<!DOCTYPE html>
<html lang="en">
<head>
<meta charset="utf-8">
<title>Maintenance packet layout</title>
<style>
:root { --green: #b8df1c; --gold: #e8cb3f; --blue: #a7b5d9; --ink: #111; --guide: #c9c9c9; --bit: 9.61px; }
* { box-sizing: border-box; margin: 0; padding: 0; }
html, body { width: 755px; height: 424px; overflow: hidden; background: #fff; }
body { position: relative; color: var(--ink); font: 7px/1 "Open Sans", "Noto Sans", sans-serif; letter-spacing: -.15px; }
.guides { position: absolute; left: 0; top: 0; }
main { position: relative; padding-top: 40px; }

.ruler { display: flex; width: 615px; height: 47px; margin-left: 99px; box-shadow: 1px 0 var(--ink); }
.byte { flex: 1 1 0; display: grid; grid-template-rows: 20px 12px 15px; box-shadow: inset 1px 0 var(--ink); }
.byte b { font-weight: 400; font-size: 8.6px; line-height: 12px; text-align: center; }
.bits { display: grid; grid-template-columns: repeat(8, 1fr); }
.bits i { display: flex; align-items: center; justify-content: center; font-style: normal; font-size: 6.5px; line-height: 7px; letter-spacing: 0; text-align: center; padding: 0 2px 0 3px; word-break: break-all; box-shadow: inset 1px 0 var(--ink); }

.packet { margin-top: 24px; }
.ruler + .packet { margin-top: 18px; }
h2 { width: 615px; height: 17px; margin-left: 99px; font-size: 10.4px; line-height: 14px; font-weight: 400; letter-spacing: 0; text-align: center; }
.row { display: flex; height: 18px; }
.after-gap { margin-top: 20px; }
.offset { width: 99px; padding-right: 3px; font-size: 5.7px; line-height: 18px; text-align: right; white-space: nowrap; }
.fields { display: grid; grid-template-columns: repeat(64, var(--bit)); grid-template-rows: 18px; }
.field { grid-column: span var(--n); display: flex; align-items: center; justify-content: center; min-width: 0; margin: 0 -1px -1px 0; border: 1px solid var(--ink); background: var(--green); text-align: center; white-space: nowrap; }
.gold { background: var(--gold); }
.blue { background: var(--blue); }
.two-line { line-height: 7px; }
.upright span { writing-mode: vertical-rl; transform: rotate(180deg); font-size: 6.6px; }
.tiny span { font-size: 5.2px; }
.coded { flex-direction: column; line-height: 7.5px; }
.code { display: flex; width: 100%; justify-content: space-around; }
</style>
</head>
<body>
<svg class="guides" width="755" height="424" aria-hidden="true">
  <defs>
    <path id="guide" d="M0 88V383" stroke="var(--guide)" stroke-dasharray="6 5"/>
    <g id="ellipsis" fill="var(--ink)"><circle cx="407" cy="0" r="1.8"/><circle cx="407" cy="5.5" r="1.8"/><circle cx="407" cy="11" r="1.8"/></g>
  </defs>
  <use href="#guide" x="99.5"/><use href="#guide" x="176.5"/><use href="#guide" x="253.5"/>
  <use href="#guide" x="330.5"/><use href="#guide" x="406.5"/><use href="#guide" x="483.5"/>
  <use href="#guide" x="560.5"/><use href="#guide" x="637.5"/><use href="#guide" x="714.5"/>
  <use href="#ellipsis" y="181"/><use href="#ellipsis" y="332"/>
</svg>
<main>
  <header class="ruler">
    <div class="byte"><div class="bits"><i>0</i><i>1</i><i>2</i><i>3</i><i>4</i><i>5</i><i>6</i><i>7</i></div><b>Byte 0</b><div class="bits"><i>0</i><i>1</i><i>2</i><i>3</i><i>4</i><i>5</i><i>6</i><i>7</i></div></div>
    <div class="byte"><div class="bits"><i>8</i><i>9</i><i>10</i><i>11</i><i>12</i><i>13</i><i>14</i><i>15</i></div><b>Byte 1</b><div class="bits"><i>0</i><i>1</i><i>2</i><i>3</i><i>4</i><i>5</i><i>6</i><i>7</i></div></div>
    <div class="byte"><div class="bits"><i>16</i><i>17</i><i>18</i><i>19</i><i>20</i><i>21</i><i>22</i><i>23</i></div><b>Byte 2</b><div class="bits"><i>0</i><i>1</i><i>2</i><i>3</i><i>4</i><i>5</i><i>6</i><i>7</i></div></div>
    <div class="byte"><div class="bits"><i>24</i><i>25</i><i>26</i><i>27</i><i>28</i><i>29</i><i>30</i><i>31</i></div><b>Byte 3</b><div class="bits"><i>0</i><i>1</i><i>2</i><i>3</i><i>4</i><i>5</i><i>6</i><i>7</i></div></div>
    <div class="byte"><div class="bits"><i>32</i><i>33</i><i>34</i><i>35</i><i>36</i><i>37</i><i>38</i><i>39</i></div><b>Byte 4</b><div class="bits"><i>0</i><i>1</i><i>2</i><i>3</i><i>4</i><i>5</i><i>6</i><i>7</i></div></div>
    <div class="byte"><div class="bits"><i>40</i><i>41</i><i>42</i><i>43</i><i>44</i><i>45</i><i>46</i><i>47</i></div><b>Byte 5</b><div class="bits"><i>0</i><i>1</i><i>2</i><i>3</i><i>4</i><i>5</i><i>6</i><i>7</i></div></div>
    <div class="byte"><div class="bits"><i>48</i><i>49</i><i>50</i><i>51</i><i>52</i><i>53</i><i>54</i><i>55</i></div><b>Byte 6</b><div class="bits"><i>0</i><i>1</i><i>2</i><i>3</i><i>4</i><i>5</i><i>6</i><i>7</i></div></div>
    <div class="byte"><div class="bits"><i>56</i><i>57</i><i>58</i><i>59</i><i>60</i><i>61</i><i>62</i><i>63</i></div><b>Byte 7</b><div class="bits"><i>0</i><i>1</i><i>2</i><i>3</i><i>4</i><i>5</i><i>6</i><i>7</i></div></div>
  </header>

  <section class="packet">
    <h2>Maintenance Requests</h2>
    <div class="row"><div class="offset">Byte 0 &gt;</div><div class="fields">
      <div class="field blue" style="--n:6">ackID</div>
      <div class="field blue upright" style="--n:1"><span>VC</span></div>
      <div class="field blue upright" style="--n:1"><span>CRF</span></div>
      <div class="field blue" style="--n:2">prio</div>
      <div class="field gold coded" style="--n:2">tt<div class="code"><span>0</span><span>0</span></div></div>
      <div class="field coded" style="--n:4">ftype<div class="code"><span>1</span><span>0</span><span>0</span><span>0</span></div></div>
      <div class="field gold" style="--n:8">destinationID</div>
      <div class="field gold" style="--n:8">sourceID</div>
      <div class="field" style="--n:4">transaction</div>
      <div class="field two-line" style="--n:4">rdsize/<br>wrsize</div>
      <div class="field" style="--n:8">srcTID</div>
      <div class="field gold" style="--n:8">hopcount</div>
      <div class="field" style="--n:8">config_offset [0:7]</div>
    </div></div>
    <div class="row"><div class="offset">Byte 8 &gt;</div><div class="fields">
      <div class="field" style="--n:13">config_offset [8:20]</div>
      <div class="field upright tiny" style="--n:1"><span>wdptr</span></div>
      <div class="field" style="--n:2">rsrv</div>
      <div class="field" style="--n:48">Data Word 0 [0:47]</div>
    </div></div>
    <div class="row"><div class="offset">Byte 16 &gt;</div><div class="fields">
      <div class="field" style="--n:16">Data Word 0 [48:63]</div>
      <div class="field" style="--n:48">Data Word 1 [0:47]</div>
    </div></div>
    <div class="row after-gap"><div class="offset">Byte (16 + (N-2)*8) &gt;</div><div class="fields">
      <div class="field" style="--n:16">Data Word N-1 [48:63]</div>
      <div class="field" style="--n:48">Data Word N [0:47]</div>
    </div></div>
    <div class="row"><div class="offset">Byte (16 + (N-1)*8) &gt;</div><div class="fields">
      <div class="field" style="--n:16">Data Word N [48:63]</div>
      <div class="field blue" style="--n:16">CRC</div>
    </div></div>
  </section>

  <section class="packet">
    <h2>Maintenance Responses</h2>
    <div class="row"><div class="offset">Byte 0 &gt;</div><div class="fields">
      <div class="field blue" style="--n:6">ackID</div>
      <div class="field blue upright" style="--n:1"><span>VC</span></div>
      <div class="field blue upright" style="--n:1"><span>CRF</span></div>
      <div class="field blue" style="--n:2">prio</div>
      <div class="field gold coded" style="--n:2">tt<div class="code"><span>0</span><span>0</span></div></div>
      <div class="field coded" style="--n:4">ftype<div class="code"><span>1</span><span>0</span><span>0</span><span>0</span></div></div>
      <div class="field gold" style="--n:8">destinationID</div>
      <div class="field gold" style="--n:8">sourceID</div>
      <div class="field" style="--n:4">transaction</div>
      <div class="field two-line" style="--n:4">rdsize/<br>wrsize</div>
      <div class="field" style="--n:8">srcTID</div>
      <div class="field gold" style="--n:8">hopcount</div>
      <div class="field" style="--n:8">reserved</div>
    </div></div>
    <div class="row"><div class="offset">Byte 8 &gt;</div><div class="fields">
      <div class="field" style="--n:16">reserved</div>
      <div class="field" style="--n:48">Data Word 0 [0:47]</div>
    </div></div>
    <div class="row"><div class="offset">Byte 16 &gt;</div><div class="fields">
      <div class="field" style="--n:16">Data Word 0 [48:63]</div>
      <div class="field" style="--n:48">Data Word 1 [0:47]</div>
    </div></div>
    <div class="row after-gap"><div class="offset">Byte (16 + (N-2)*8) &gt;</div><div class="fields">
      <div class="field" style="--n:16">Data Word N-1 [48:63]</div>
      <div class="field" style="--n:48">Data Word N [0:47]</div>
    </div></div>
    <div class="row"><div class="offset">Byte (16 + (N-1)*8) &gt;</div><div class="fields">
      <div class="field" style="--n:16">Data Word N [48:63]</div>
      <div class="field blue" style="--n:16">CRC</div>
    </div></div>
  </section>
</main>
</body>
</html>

•••

_Brief_.
Report only the number of lines in the listing that contain the word "height".

_Result for this task_.
10